6. When Your Stocks Lose Money You Can Claim a Loss.

Nope. Nobody enjoys seeing their stock values plummet. Unfortunately, unless you sell or transfer those stocks at a loss, you won’t be able to claim your misfortune on your tax return. Unrealized gains and losses carry no tax benefits or consequences. 

7. If You Use a CPA, They Are Responsible For Errors on Your Return.

Wrong. Even if you pay someone to complete your tax return, you are liable for all errors it may contain. Always double-check your forms before signing and filing them. To reduce your risk of getting into trouble with the IRS, review their tips for hiring a reputable tax preparer

8. You Won’t Owe Taxes If You’re Paid in Cryptocurrency.

Incorrect. The IRS is cracking down on those who dabble in cryptocurrency. If you are paid for services rendered or in trade for tangible goods, you must claim it as income and pay taxes. To learn more, be sure to check out our Ultimate Cryptocurrency Tax Guide!

9. If Your Spouse Doesn’t Work, They Can Be Claimed as a Dependent.

False. Even if your spouse sometimes acts like a child, they cannot be claimed as a dependent regardless of their employment status. As far as tax myths go, this one never fails to amuse us.

10. Filing a Tax Return is Voluntary.

Not really. Although the IRS classifies ours as a “voluntary” tax system that doesn’t mean that filing a return is voluntary. It simply means that you get to complete and submit your tax return instead of the government doing it for you. If you owe taxes and don’t file, however, the IRS may file a substitute for return (SFR) on your behalf. This will not include any credits or deductions you may be due and could result in a higher tax liability.

Don’t believe all the tax myths you hear. For the truth about taxes, call Tax Defense Network at 855-476-6920 for a free consultation.

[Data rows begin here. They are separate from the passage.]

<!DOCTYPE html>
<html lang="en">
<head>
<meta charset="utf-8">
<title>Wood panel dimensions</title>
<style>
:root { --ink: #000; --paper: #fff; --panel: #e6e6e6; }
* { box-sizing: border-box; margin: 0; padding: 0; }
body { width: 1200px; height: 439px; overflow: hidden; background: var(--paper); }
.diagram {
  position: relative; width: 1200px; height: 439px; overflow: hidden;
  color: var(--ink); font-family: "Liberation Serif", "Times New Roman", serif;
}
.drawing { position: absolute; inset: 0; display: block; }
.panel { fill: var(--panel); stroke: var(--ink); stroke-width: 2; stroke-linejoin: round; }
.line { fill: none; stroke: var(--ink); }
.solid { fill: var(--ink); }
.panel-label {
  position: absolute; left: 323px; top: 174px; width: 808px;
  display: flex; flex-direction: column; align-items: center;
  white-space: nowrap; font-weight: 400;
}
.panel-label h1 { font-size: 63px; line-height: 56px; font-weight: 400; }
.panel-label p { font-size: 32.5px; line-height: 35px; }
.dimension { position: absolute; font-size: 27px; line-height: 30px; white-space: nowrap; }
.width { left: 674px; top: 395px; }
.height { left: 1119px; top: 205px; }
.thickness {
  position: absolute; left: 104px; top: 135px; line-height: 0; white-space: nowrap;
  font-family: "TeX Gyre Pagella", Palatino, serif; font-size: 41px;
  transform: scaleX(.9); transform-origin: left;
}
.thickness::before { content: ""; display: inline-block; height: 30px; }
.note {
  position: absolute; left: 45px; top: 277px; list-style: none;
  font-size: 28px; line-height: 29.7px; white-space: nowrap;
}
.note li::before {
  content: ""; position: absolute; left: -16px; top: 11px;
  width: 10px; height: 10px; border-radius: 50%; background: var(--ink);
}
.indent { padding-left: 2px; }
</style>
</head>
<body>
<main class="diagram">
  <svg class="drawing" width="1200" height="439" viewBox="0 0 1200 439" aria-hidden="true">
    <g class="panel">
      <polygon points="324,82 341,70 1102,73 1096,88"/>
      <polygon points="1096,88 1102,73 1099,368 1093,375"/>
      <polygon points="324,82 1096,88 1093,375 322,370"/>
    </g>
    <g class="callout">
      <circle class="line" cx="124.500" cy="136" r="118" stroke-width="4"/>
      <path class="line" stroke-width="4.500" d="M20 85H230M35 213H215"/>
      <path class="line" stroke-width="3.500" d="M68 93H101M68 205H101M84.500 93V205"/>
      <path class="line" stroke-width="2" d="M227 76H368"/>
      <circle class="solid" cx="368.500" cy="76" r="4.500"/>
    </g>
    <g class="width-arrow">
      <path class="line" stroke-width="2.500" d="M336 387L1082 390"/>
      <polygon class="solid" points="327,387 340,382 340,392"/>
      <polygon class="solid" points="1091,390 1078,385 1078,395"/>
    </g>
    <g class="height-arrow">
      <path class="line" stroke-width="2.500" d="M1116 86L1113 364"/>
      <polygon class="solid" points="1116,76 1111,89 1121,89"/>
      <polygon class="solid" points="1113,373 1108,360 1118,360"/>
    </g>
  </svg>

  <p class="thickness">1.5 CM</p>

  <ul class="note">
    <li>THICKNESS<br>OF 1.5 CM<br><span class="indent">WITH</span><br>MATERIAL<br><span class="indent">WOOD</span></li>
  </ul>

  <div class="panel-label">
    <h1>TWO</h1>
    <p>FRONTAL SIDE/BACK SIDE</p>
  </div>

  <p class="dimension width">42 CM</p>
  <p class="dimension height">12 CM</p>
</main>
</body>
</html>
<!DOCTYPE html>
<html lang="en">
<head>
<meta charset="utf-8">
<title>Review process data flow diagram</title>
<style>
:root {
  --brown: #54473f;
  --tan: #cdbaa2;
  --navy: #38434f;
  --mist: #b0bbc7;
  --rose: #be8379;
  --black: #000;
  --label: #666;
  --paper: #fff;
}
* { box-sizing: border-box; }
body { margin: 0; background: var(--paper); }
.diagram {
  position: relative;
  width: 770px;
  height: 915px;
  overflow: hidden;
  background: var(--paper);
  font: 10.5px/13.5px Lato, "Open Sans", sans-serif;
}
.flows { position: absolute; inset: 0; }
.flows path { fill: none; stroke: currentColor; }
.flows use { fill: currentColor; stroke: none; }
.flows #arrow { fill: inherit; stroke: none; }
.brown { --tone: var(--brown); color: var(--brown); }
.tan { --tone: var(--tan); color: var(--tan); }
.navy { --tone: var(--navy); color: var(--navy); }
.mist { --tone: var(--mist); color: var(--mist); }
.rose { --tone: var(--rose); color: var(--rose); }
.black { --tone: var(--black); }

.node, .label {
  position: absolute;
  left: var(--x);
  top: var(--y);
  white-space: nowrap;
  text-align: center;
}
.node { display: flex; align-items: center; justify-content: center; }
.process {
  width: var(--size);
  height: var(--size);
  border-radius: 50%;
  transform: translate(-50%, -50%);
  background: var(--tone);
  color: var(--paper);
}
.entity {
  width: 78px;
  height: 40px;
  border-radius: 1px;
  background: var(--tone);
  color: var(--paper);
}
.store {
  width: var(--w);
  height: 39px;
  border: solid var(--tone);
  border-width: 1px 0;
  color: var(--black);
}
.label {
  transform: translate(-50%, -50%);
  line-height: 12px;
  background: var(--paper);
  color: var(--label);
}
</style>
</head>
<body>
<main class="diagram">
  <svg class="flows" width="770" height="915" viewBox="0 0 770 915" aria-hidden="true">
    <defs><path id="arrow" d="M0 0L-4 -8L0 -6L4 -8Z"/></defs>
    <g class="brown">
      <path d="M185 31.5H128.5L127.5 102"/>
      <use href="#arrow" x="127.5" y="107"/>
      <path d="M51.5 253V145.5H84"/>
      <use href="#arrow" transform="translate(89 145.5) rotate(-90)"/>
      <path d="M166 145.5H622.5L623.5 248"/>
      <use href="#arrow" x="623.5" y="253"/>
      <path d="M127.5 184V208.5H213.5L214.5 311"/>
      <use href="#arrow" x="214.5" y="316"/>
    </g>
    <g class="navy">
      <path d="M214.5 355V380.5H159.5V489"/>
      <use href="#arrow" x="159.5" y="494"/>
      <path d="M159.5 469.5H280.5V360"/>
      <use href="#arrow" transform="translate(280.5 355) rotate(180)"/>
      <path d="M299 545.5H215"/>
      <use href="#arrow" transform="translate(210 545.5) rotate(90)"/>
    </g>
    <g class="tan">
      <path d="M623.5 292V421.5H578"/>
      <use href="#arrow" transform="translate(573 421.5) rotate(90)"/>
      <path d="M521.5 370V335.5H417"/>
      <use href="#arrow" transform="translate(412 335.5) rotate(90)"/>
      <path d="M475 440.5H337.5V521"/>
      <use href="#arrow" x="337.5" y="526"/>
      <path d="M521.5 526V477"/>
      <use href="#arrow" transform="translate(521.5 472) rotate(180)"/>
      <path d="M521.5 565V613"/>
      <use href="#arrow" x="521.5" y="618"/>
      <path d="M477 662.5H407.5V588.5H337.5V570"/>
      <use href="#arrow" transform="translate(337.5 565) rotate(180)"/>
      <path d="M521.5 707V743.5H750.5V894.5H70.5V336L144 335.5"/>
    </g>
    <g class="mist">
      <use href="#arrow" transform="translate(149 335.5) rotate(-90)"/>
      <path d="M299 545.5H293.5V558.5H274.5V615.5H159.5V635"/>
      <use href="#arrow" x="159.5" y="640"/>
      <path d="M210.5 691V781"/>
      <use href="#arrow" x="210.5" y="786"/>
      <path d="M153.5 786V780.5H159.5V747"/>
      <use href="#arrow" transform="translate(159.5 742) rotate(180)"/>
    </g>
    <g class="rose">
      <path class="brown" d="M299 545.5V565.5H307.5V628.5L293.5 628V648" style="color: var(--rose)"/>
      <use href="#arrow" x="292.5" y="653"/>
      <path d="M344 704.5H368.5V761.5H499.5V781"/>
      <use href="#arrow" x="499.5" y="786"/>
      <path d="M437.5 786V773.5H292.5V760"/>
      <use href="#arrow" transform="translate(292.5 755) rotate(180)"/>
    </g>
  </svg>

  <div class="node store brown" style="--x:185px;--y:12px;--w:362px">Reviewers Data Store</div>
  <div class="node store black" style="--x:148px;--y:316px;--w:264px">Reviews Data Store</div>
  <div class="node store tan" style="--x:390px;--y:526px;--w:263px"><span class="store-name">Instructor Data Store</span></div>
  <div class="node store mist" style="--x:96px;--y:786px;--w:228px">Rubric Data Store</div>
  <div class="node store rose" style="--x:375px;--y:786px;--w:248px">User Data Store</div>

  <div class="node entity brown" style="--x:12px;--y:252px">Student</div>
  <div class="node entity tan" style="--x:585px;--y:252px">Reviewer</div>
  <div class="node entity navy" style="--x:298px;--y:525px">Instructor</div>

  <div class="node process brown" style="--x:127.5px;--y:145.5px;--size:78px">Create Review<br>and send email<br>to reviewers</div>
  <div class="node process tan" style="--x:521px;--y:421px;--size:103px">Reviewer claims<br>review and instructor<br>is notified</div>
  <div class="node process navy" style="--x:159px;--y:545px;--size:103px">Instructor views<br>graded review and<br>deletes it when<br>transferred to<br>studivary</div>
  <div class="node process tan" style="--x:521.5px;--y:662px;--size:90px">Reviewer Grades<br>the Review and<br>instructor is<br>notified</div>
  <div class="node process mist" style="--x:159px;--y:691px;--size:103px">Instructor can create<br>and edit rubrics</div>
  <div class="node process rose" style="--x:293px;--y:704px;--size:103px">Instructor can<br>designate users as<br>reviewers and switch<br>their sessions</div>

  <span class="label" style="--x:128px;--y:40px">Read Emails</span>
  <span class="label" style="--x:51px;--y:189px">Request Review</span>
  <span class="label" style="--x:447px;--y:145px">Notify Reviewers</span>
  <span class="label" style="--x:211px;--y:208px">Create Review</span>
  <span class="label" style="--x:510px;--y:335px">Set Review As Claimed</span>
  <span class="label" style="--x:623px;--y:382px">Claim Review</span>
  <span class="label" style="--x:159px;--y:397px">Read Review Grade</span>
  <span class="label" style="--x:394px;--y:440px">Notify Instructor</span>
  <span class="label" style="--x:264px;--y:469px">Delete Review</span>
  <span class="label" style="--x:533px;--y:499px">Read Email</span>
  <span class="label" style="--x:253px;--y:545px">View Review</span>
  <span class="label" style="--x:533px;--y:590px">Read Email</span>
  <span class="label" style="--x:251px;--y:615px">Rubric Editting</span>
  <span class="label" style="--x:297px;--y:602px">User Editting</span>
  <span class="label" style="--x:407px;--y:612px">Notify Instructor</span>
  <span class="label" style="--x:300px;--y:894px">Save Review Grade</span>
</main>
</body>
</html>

We can help with unfiled tax returns, back taxes, and more. If you have tax questions, we have the answers!